*** Opening of Information shown ***

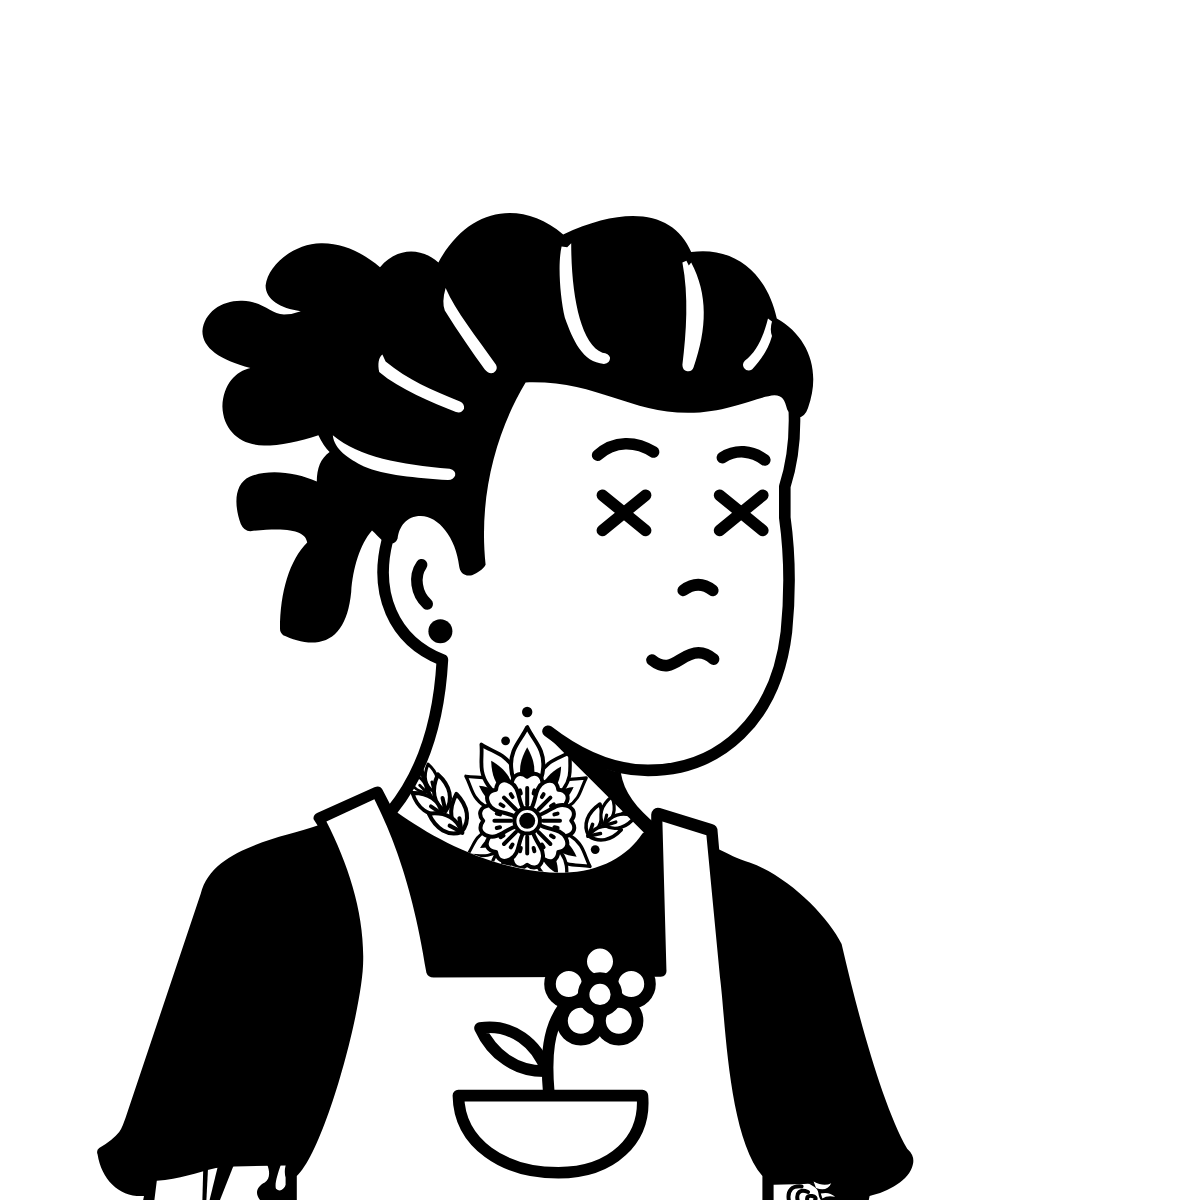
<!DOCTYPE html>
<html lang="en">
<head>
<meta charset="utf-8">
<title>Gardener portrait</title>
<style>
  :root { --ink: #000; --paper: #fff; }
  html, body { margin: 0; padding: 0; background: var(--paper); overflow: hidden; }
  .portrait { display: block; width: 1200px; height: 1200px; background: var(--paper); }
  .ink { fill: var(--ink); }
  .paper { fill: var(--paper); }
  .line { fill: none; stroke: var(--ink); stroke-width: 14.5; stroke-linecap: round; stroke-linejoin: round; }
  .outlined { fill: var(--paper); stroke: var(--ink); stroke-width: 14.5; stroke-linejoin: round; stroke-linecap: round; }
  .fine { fill: var(--paper); stroke: var(--ink); stroke-width: 5; stroke-linejoin: round; stroke-linecap: round; }
</style>
</head>
<body>
<svg class="portrait" viewBox="0 0 1500 1500" role="img" aria-label="Black and white portrait of a tattooed gardener with tied-back hair, crossed eyes and an apron with a potted flower">
  <defs>
    <clipPath id="neck-area">
      <path d="M556 825 C553 880 540 950 490 1013 C545 1050 620 1090 705 1091 C750 1090 785 1070 806 1040 L685 914 L685 860 Z"/>
    </clipPath>
    <g id="tattoo-petal">
      <path class="fine" d="M-7 -14 C-11 -28 -23 -36 -19 -49 C-16 -59 -8 -61 0 -55 C8 -62 17 -59 19 -49 C23 -36 11 -28 7 -14 Z"/>
      <path class="fine" d="M0 -20 V-41 M-9 -38 L-8 -34 M9 -38 L8 -34"/>
    </g>
    <g id="tattoo-leaf">
      <path class="fine" d="M0 -117 C-8 -100 -22 -90 -20 -66 Q-19 -52 -12 -44 H12 Q19 -52 20 -66 C22 -90 8 -100 0 -117 Z"/>
      <path class="ink" d="M0 -92 C-9 -76 -11 -64 -7 -48 H7 C11 -64 9 -76 0 -92 Z"/>
    </g>
    <g id="sprig-leaf">
      <path class="fine" d="M0 0 C-13 -12 -12 -30 1 -47 C13 -30 13 -12 0 0 Z"/>
      <path class="fine" d="M0 -2 V-17"/>
    </g>
    <circle id="bloom-petal" class="outlined" r="23.5"/>
    <path id="eye-cross" class="line" d="M-27 -22 L27 22 M27 -22 L-27 22"/>
  </defs>

  <rect class="paper" width="1500" height="1500"/>

  <g id="neck-tattoo" clip-path="url(#neck-area)">
    <g id="left-sprig">
      <path class="line" style="stroke-width:5" d="M527 962 C532 990 548 1020 578 1041"/>
      <use href="#sprig-leaf" transform="translate(543 990) rotate(-14) scale(.76)"/>
      <use href="#sprig-leaf" transform="translate(557 1014) rotate(-13)"/>
      <use href="#sprig-leaf" transform="translate(577 1040) rotate(-9) scale(1.02)"/>
      <use href="#sprig-leaf" transform="translate(533 990) rotate(-45) scale(.7)"/>
      <use href="#sprig-leaf" transform="translate(552 1017) rotate(-56) scale(.95)"/>
      <use href="#sprig-leaf" transform="translate(577 1040) rotate(-62)"/>
    </g>
    <g id="right-sprig">
      <path class="line" style="stroke-width:5" d="M735 1045 C755 1035 775 1020 795 1005"/>
      <use href="#sprig-leaf" transform="translate(736 1045) rotate(18) scale(.9)"/>
      <use href="#sprig-leaf" transform="translate(736 1045) rotate(78) scale(.88)"/>
      <use href="#sprig-leaf" transform="translate(755 1032) rotate(14) scale(.8)"/>
      <use href="#sprig-leaf" transform="translate(756 1032) rotate(72) scale(.85)"/>
    </g>
    <g id="tattoo-flower" transform="translate(659 1026)">
      <use href="#tattoo-leaf" transform="rotate(-120) scale(.74)"/>
      <use href="#tattoo-leaf" transform="rotate(126) scale(.83)"/>
      <use href="#tattoo-leaf" transform="rotate(-154) scale(.84)"/>
      <use href="#tattoo-leaf" transform="rotate(150) scale(.84)"/>
      <use href="#tattoo-leaf" transform="rotate(-54) scale(.81)"/>
      <use href="#tattoo-leaf" transform="rotate(54) scale(.78)"/>
      <use href="#tattoo-leaf" transform="rotate(-31) scale(.95)"/>
      <use href="#tattoo-leaf" transform="rotate(32) scale(.87)"/>
      <use href="#tattoo-leaf"/>
      <circle class="ink" r="45"/>
      <use href="#tattoo-petal"/>
      <use href="#tattoo-petal" transform="rotate(45)"/>
      <use href="#tattoo-petal" transform="rotate(90)"/>
      <use href="#tattoo-petal" transform="rotate(135)"/>
      <use href="#tattoo-petal" transform="rotate(180)"/>
      <use href="#tattoo-petal" transform="rotate(225)"/>
      <use href="#tattoo-petal" transform="rotate(270)"/>
      <use href="#tattoo-petal" transform="rotate(315)"/>
      <circle class="fine" r="16"/>
      <circle class="ink" r="10"/>
    </g>
    <circle class="ink" cx="659" cy="890" r="6.5"/>
    <circle class="ink" cx="632" cy="926" r="5.5"/>
    <circle class="ink" cx="744" cy="1062" r="5.5"/>
  </g>

  <g id="head">
    <path id="chin-shadow" class="ink" d="M681 917 L806 1042 L822 1032 C795 1010 780 990 776 966 C745 960 715 940 687 914 Z"/>
    <path id="face-outline" class="line" d="M993 516 C994 550 990 580 981 608 L981 647 C987 690 988 740 983 790 C970 900 900 963 810 963 C765 963 725 945 685 914"/>
    <path id="ear-and-nape" class="line" d="M484 676 C468 740 490 800 553 825 C550 880 537 955 490 1013"/>
    <path id="ear-fold" class="line" d="M527 706 C517 720 520 742 534 755"/>
    <circle id="earring" class="ink" cx="550.500" cy="789" r="15"/>
    <g id="features">
      <path class="line" d="M747 569 C768 550 795 551 817 565"/>
      <path class="line" d="M903 572 C920 561 940 563 956 575"/>
      <use href="#eye-cross" x="780" y="641"/>
      <use href="#eye-cross" x="926.500" y="641"/>
      <path class="line" d="M854 738 Q873 724 891 738"/>
      <path class="line" d="M815 825 C840 845 850 816 873 816 Q883 816 892 824"/>
    </g>
  </g>

  <g id="hair">
    <path class="ink" d="M704 293 C785 255 843 265 864 315 C912 308 957 335 971 398 C1010 420 1027 463 1010 510 Q1006 522 997 522 Q988 521 984 512 C981 500 978 494 968 494 C945 496 910 516 860 516 C785 516 745 475 657 478 C620 540 598 620 607 706 C604 712 597 716 590 719 C580 721 575 715 574 708 C570 672 548 645 526 645 C508 645 499 658 497 673 Q494 681 486 679 C478 678 475 672 465 663 C450 680 441 710 439 740 C435 780 420 801 394 803 C380 804 365 799 354 794 Q350 791 350 786 C350 740 362 700 384 678 C382 665 365 658 313 664 Q305 664 301 655 C292 630 293 605 312 596 C335 586 370 590 396 602 C396 585 401 573 412 565 Q404 557 398 544 C375 552 350 557 330 557 C300 556 279 538 278 508 C279 480 295 464 313 460 C275 450 253 435 253 414 C255 390 278 375 303 376 C330 377 338 393 355 393 Q366 393 376 389 C350 386 332 374 332 357 C335 330 370 303 403 304 C430 304 455 317 475 334 C495 310 525 308 548 328 C585 260 650 248 704 293 Z"/>
    <g id="hair-highlights" class="paper">
      <path d="M702 308 C697 330 700 370 706 397 C716 425 728 453 755 455 Q763 453 762.500 447 Q761 442 753 441 C726 430 714 370 714 304 L709 309 Z"/>
      <path d="M853 328 L858 326 L861 332 L864 328 C885 368 884 410 867 459 Q865 465 859 464 Q853 463 853 456 C858 415 861 370 853 328 Z"/>
      <path d="M960 398 L965 402 Q962 412 965 420 C960 438 950 451 940 462 Q934 465 930 460 Q927 455 931 451 C945 440 953 425 960 398 Z"/>
      <path d="M557 360 C570 390 595 420 620 456 Q623 462 617 466 Q611 468 606 462 C590 440 573 415 556 388 Q552 378 557 360 Z"/>
      <path d="M478 443 L482 452 C510 475 540 488 575 502 Q581 505 580 511 Q577 517 570 515 C540 503 500 487 474 465 C472 455 473 447 478 443 Z"/>
      <path d="M416 544 C450 572 500 580 562 586 Q570 588 569 594 Q567 600 560 600 C520 597 480 594 455 583 C435 573 418 562 416 544 Z"/>
    </g>
  </g>

  <g id="clothes">
    <path id="shirt" class="ink" d="M392 1024 Q391 1019 397 1016 L468 984 Q475 981 478 987 L490 1010 L497 1016 C545 1050 620 1091 705 1091 C750 1090 785 1070 803 1042 L814 1034 V1018 Q816 1008 825 1010 L890 1030 Q897 1032 897 1039 L899 1062 C915 1070 930 1077 937 1078 C985 1095 1035 1145 1052 1180 C1075 1280 1105 1385 1134 1436 Q1144 1445 1141 1456 C1137 1475 1110 1490 1087 1495 L1086 1500 H1050 L1045 1490 C1040 1480 1020 1479 1005 1480 L967 1481 V1500 H357 V1472 Q355 1465 357 1457 L293 1458 L270 1460 C245 1466 225 1474 196 1476 L193 1500 H179 L180 1495 C150 1497 127 1475 122 1443 Q120 1438 124 1435 Q140 1426 149 1415 Q153 1410 160 1388 L251 1117 C265 1060 350 1048 397 1032 Z"/>
    <path id="apron" class="paper" d="M408 1027 L468 999 C478 1020 513 1085 533 1216 Q535 1222 542 1222 L826 1221 Q834 1220 833 1212 L828 1027 L883 1044 L900 1222 C907 1275 910 1420 953 1470 V1500 H371 V1470 C405 1440 454 1260 454 1200 C455 1140 435 1080 408 1027 Z"/>
  </g>

  <g id="arm-tattoos">
    <path class="ink" d="M254 1462 L260 1461 L258 1500 H253 Z"/>
    <path class="ink" d="M272 1459 L292 1457 L275 1500 H262 Z"/>
    <path class="ink" d="M334 1456 H351 C347 1468 343 1480 345 1486 Q352 1492 358 1480 V1500 H325 C317 1490 323 1482 331 1478 C337 1474 338 1466 334 1456 Z"/>
    <path class="line" style="stroke-width:5" d="M986 1500 C984 1488 990 1482 1002 1483 M997 1500 C995 1491 1000 1486 1010 1490 M1009 1500 Q1008 1494 1015 1495 Q1021 1496 1019 1500"/>
    <path class="ink" d="M1010 1479 H1040 L1060 1490 V1500 H1026 C1020 1490 1028 1488 1010 1479 Z"/>
    <path class="paper" d="M1017 1477 Q1030 1484 1039 1479 Q1034 1490 1020 1485 Z M1026 1492 Q1036 1489 1044 1496 Q1034 1494 1028 1498 Z"/>
  </g>

  <g id="potted-flower">
    <path class="line" style="stroke-linecap:butt" d="M686 1366 C682 1320 685 1285 705 1258"/>
    <path class="outlined" d="M600 1285 C640 1279 672 1305 683 1339 C645 1340 615 1318 600 1285 Z"/>
    <path class="outlined" d="M573 1369.500 H803 C808 1425 765 1466 698 1466 C630 1466 574 1430 573 1369.500 Z"/>
    <g id="bloom">
      <circle class="ink" cx="750" cy="1243" r="38"/>
      <use href="#bloom-petal" x="750" y="1202"/>
      <use href="#bloom-petal" x="711" y="1230"/>
      <use href="#bloom-petal" x="789" y="1230"/>
      <use href="#bloom-petal" x="726" y="1276"/>
      <use href="#bloom-petal" x="773.500" y="1276"/>
      <path class="ink" d="M744 1262 H756 L753 1284 Q750 1298 746 1284 Z"/>
      <circle class="outlined" cx="750" cy="1243" r="20.500"/>
    </g>
  </g>
</svg>
</body>
</html>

*** Close of Information shown ***

▸ Exercise objective:
From the opening line of the entries, copy each line exactly until the line with "none; stroke: var(--ink);", which is copied as well; leave out pictures.

▸ Written reply:
<!DOCTYPE html>
<html lang="en">
<head>
<meta charset="utf-8">
<title>Gardener portrait</title>
<style>
  :root { --ink: #000; --paper: #fff; }
  html, body { margin: 0; padding: 0; background: var(--paper); overflow: hidden; }
  .portrait { display: block; width: 1200px; height: 1200px; background: var(--paper); }
  .ink { fill: var(--ink); }
  .paper { fill: var(--paper); }
  .line { fill: none; stroke: var(--ink); stroke-width: 14.5; stroke-linecap: round; stroke-linejoin: round; }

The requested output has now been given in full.